From 1956 to 1993, the GE Re-entry Systems facility was home to thousands of engineers and technicians who solved the problem of vehicles successfully reentering the Earth’s atmosphere.

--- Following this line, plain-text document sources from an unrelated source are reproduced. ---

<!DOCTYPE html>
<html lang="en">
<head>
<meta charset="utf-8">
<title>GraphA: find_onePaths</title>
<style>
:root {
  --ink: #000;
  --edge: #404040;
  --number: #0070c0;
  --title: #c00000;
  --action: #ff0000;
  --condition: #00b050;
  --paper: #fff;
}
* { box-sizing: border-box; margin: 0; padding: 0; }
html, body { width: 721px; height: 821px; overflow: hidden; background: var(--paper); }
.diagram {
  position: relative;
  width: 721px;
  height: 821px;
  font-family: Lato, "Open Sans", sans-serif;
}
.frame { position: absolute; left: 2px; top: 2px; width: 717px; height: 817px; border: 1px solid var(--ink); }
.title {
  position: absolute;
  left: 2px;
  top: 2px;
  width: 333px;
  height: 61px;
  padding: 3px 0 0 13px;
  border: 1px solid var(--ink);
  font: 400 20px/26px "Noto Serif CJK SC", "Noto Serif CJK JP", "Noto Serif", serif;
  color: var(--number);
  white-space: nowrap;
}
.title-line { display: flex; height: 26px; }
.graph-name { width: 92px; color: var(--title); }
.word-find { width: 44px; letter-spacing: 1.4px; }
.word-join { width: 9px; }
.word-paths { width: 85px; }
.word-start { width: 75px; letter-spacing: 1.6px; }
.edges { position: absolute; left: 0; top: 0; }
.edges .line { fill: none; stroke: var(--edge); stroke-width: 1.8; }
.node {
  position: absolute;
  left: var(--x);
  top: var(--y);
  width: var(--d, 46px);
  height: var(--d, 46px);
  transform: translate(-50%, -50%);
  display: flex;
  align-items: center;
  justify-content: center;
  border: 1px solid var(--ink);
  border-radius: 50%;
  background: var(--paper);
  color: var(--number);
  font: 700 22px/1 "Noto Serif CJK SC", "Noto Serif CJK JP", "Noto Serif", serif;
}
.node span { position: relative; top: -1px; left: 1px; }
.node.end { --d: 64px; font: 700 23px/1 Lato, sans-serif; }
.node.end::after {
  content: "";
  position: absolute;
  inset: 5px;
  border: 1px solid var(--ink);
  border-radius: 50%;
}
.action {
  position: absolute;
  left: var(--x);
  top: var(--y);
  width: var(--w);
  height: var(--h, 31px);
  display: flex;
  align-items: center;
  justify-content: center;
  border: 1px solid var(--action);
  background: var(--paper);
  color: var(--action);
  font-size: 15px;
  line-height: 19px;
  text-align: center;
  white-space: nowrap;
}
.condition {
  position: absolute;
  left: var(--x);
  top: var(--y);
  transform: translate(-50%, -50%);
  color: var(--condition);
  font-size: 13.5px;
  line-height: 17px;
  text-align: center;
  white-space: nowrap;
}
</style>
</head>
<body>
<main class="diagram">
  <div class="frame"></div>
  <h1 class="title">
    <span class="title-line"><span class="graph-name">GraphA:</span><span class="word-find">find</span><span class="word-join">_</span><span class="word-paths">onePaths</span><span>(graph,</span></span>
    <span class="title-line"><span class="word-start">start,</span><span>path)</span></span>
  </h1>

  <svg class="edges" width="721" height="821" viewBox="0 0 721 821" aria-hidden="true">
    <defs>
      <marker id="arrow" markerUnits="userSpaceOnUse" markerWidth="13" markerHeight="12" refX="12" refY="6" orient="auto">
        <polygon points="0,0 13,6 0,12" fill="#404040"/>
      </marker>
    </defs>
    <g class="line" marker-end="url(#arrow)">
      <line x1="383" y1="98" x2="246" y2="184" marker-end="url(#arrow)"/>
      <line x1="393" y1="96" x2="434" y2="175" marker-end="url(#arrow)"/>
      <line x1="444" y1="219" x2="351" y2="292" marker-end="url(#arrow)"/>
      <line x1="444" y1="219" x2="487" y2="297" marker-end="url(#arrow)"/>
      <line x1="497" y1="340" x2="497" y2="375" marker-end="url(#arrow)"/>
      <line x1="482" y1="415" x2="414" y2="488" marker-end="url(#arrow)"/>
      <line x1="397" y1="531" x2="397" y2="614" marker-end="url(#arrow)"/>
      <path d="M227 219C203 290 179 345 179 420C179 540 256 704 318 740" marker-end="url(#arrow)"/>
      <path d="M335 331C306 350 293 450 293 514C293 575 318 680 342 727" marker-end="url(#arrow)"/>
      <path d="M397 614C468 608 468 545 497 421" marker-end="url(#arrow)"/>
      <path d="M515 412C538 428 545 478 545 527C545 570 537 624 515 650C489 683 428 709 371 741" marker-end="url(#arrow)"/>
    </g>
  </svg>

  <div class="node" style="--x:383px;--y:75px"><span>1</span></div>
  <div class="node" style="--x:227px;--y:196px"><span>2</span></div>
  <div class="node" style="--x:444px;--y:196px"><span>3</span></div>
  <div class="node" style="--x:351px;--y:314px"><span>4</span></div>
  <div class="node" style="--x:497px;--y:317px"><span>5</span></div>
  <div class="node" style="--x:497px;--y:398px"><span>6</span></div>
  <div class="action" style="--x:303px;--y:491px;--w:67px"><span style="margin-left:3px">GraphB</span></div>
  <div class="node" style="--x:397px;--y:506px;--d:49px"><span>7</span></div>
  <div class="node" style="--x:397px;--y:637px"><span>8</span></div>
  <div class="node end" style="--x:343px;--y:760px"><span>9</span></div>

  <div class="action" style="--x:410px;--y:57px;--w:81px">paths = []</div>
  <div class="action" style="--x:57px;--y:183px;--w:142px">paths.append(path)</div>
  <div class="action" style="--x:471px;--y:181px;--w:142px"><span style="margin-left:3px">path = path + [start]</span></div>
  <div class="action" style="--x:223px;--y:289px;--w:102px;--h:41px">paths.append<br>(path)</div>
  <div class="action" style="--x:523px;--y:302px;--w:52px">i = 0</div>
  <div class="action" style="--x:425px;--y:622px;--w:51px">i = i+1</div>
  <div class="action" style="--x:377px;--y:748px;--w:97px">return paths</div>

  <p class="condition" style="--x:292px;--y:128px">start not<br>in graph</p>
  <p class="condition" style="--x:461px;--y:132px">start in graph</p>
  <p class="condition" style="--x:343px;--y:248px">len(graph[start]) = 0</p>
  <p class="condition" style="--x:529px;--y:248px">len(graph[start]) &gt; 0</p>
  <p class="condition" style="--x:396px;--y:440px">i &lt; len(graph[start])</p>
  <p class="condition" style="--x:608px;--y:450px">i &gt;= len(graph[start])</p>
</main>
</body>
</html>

As described by aerospace pioneer Theodore Von Karman, “ Reentry… is perhaps the most difficult problem one can imagine.” Whether it was the first operational reentry vehicle for the Atlas ICBM, the recovery of the first man-made object from orbit, or the first probe to enter Jupiter’s atmosphere, some of the most significant milestones in aerospace were accomplished by those working in this facility.
Society: AIAAMain Category: Aerospace & AviationSub Category: AerospaceEra: 1950-1959DateCreated: 19563198 Chestnut StreetPhiladelphiaState: PACountry: USAWebsite: https://www.aiaa.org/uploadedFiles/About-AIAA/Governance/GovernanceDocs/AnnualReports/AIAA_AnnualReport_2007-2008.pdf
YearAdded:Image Credit: Public Domain (Author's Choice)Era_date_from: 1956
Society: ASMEMain Category: MechanicalSub Category: Air and Space TransportationEra: 1960-1969DateCreated: 1968Saturn V Center
6225 Vectorspace BlvdTitusvilleState: FLZip: 32780Country: USAWebsite: http://www.asme.org/about-asme/history/landmarks/topics-a-l/air-and-space-transportation/-162-apollo-space-command-module-%281968%29, http://nssdc.gsfc.nasa.gov/planetary/lunar/apollo14info.htmlCreator: North American Aviation
The Apollo was the vehicle that first transported humans to the moon and safely back to earth. Nine lunar flights were made between 1968 and 1972. The command module, built by North American Aviation (at the time of launch, North American Rockwell Corporation), accommodated three astronauts during the mission. It was the only portion of the Apollo spacecraft system designed to withstand the intense heat of atmospheric re-entry at 25,000 mph and complete the mission intact. This command module at Rockwell flew as Apollo 14 in 1971.
YearAdded:Image Credit: Courtesy Flickr/Chad Nordstrom (CC BY 2.0) Era_date_from: 1968